───── EXCERPTED DATA ─────

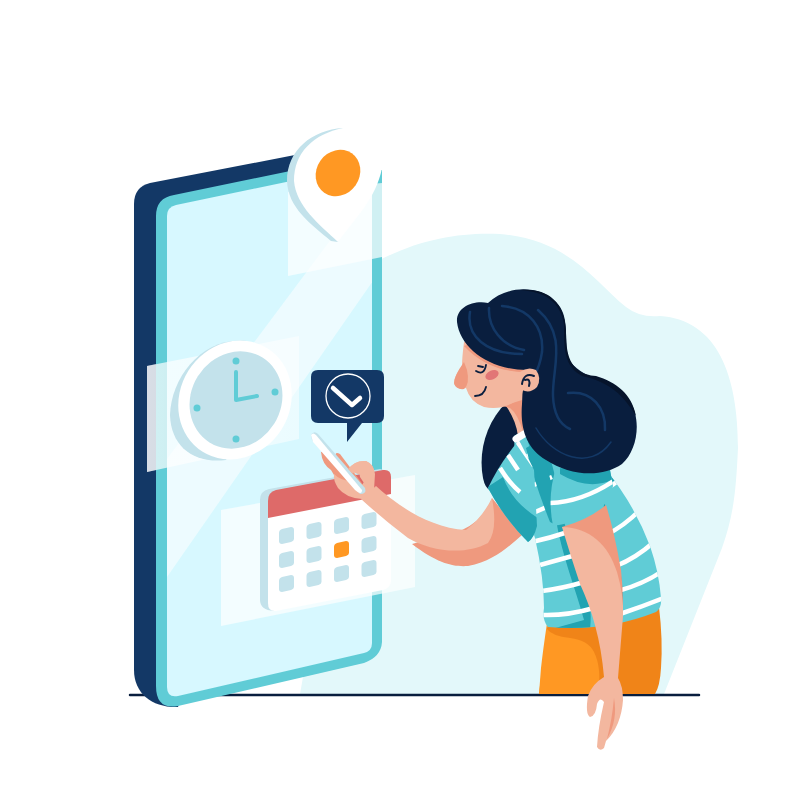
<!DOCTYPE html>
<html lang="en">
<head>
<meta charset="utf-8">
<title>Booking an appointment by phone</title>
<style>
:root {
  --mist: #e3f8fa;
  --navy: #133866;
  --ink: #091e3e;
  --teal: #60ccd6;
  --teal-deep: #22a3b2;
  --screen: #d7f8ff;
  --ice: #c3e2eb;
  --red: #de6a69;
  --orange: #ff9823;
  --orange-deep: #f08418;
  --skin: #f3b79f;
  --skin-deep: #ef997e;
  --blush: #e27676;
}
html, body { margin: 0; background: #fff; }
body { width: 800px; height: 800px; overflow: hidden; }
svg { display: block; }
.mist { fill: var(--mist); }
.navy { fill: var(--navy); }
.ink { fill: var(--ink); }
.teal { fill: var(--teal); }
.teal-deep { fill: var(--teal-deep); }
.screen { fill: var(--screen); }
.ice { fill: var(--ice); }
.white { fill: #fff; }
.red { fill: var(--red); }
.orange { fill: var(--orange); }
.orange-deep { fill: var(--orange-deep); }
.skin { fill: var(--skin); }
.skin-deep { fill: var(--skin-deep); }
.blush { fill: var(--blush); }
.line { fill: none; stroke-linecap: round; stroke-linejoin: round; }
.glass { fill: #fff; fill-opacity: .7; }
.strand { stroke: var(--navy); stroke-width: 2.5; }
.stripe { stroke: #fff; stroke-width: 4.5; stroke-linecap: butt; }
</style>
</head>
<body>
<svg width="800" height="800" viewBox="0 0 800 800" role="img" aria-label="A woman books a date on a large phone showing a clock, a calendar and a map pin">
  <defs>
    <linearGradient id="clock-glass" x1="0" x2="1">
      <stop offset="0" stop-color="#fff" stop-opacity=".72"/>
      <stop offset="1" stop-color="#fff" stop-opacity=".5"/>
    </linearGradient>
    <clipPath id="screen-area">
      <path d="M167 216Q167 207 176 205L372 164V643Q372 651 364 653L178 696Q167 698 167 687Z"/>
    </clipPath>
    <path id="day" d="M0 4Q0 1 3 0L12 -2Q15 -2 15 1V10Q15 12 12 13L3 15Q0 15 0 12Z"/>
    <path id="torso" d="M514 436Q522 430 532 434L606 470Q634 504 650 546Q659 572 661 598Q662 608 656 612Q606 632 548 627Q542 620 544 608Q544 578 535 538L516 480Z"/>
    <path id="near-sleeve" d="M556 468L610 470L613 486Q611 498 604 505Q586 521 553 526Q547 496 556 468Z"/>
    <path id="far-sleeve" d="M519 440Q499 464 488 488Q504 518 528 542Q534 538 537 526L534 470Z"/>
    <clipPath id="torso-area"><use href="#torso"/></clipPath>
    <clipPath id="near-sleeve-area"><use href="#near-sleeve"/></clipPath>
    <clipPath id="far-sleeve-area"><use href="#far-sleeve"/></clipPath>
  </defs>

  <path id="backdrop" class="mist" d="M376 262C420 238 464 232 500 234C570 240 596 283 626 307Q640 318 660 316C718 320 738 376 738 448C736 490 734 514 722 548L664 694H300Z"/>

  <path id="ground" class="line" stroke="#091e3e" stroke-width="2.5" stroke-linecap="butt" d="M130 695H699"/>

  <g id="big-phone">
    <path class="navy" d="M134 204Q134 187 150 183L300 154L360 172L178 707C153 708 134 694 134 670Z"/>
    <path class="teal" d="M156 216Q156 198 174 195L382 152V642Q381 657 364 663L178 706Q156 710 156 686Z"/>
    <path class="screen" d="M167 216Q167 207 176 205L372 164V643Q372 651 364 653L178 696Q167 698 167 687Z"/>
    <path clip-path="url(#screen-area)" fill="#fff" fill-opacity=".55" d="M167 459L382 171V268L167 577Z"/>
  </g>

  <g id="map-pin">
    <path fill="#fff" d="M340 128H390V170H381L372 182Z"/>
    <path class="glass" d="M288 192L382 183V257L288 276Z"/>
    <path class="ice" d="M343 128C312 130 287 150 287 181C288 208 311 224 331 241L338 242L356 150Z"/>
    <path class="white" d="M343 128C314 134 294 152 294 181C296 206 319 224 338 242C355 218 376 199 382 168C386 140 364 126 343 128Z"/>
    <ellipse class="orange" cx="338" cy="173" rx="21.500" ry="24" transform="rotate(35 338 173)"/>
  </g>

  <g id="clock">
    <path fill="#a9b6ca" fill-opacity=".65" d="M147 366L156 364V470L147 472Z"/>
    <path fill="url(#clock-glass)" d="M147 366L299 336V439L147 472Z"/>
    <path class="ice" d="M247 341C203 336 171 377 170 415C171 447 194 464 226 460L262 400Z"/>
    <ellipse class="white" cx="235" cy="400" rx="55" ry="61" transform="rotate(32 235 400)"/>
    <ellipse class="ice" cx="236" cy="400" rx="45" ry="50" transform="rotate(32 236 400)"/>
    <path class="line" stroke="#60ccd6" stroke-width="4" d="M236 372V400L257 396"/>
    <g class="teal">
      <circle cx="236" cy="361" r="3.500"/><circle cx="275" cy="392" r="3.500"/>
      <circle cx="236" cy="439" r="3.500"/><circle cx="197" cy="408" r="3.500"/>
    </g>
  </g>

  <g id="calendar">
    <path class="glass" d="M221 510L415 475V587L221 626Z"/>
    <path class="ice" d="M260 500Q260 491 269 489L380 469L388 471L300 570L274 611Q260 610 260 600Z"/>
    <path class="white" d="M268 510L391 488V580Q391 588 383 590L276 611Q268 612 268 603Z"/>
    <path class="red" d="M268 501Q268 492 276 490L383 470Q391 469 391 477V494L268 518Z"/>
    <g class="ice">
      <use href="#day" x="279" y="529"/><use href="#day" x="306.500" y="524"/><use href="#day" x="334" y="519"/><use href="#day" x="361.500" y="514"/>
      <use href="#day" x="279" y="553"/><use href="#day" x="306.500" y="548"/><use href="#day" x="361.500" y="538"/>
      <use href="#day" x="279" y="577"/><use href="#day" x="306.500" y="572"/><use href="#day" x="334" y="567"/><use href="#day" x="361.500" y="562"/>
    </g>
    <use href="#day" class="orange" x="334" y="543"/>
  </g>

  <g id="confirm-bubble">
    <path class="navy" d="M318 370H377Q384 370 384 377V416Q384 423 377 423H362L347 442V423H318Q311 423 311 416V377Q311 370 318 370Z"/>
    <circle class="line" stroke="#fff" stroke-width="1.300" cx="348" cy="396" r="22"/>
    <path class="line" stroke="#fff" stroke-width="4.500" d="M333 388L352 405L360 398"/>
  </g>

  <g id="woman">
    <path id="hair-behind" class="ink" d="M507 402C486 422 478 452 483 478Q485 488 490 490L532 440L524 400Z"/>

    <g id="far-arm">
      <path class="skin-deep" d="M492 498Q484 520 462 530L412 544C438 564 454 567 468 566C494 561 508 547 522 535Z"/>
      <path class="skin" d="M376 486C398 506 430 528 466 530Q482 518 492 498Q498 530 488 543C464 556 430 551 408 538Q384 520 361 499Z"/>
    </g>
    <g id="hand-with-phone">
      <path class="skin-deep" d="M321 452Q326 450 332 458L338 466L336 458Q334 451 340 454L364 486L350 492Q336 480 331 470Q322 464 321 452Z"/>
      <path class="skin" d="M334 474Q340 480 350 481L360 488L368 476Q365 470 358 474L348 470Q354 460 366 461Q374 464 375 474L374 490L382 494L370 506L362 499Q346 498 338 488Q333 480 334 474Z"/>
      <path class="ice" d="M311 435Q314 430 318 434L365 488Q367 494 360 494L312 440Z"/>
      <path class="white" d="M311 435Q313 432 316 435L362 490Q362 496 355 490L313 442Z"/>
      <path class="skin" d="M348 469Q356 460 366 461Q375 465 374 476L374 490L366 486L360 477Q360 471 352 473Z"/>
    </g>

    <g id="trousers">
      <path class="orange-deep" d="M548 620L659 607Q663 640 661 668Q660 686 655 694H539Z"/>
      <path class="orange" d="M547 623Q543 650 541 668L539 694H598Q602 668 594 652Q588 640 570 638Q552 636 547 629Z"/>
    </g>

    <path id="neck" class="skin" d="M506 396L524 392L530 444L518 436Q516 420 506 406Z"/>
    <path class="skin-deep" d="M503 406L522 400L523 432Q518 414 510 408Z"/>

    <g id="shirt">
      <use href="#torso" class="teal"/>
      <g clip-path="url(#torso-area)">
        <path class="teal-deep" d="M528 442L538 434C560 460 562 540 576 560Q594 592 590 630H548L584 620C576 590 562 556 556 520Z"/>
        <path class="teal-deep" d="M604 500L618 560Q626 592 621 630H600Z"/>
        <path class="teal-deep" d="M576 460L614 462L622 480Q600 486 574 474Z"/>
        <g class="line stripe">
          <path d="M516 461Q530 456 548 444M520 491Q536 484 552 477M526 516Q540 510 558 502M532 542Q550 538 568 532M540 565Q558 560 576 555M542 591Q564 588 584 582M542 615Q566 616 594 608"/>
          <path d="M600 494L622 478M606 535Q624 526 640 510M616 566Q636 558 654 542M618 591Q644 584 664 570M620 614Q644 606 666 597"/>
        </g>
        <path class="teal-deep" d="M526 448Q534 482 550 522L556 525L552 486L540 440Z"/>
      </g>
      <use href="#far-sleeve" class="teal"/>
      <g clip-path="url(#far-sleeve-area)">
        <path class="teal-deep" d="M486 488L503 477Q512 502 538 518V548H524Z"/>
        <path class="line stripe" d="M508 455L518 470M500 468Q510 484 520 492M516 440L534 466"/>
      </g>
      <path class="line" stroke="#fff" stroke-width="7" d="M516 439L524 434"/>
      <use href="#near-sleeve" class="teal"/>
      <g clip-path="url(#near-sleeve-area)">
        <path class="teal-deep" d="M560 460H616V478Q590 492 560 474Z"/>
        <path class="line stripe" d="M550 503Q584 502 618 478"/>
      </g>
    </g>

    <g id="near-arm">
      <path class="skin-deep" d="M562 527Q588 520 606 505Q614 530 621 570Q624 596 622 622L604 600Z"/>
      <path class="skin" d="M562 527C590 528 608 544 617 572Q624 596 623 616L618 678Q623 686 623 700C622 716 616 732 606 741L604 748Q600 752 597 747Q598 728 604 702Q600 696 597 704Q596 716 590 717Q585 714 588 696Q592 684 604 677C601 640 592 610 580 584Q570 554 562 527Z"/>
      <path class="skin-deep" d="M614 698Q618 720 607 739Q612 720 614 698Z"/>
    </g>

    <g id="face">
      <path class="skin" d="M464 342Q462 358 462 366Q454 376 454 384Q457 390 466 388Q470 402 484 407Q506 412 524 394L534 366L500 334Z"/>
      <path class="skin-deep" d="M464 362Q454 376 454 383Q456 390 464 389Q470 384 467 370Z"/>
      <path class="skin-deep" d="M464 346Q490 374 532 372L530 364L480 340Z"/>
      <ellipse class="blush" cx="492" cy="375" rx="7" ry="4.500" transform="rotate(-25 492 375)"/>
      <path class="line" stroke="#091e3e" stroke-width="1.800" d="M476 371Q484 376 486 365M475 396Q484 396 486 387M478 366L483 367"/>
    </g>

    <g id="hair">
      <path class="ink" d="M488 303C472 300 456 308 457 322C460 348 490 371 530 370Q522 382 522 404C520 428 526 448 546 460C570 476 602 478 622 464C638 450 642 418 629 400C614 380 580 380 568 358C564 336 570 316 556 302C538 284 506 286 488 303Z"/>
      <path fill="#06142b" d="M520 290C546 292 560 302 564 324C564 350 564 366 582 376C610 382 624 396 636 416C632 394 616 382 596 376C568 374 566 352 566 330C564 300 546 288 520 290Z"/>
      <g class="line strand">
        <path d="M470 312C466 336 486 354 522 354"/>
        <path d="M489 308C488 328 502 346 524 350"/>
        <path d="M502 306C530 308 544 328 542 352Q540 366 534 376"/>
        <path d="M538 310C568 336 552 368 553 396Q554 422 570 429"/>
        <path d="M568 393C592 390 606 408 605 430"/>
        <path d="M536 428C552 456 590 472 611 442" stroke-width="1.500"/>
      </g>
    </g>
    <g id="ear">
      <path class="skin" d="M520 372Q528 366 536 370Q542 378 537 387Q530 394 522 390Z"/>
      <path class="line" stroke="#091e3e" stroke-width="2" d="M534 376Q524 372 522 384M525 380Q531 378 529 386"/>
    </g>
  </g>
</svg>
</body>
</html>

─────

YOUR TASK: Where the listing above reaches the line that contains "623Q543 650 541", start retyping, and finish with the line that contains "527C590 528 608"; reproduce those lines exactly and no others.

PROBLEM SOLUTION:
      <path class="orange" d="M547 623Q543 650 541 668L539 694H598Q602 668 594 652Q588 640 570 638Q552 636 547 629Z"/>
    </g>

    <path id="neck" class="skin" d="M506 396L524 392L530 444L518 436Q516 420 506 406Z"/>
    <path class="skin-deep" d="M503 406L522 400L523 432Q518 414 510 408Z"/>

    <g id="shirt">
      <use href="#torso" class="teal"/>
      <g clip-path="url(#torso-area)">
        <path class="teal-deep" d="M528 442L538 434C560 460 562 540 576 560Q594 592 590 630H548L584 620C576 590 562 556 556 520Z"/>
        <path class="teal-deep" d="M604 500L618 560Q626 592 621 630H600Z"/>
        <path class="teal-deep" d="M576 460L614 462L622 480Q600 486 574 474Z"/>
        <g class="line stripe">
          <path d="M516 461Q530 456 548 444M520 491Q536 484 552 477M526 516Q540 510 558 502M532 542Q550 538 568 532M540 565Q558 560 576 555M542 591Q564 588 584 582M542 615Q566 616 594 608"/>
          <path d="M600 494L622 478M606 535Q624 526 640 510M616 566Q636 558 654 542M618 591Q644 584 664 570M620 614Q644 606 666 597"/>
        </g>
        <path class="teal-deep" d="M526 448Q534 482 550 522L556 525L552 486L540 440Z"/>
      </g>
      <use href="#far-sleeve" class="teal"/>
      <g clip-path="url(#far-sleeve-area)">
        <path class="teal-deep" d="M486 488L503 477Q512 502 538 518V548H524Z"/>
        <path class="line stripe" d="M508 455L518 470M500 468Q510 484 520 492M516 440L534 466"/>
      </g>
      <path class="line" stroke="#fff" stroke-width="7" d="M516 439L524 434"/>
      <use href="#near-sleeve" class="teal"/>
      <g clip-path="url(#near-sleeve-area)">
        <path class="teal-deep" d="M560 460H616V478Q590 492 560 474Z"/>
        <path class="line stripe" d="M550 503Q584 502 618 478"/>
      </g>
    </g>

    <g id="near-arm">
      <path class="skin-deep" d="M562 527Q588 520 606 505Q614 530 621 570Q624 596 622 622L604 600Z"/>
      <path class="skin" d="M562 527C590 528 608 544 617 572Q624 596 623 616L618 678Q623 686 623 700C622 716 616 732 606 741L604 748Q600 752 597 747Q598 728 604 702Q600 696 597 704Q596 716 590 717Q585 714 588 696Q592 684 604 677C601 640 592 610 580 584Q570 554 562 527Z"/>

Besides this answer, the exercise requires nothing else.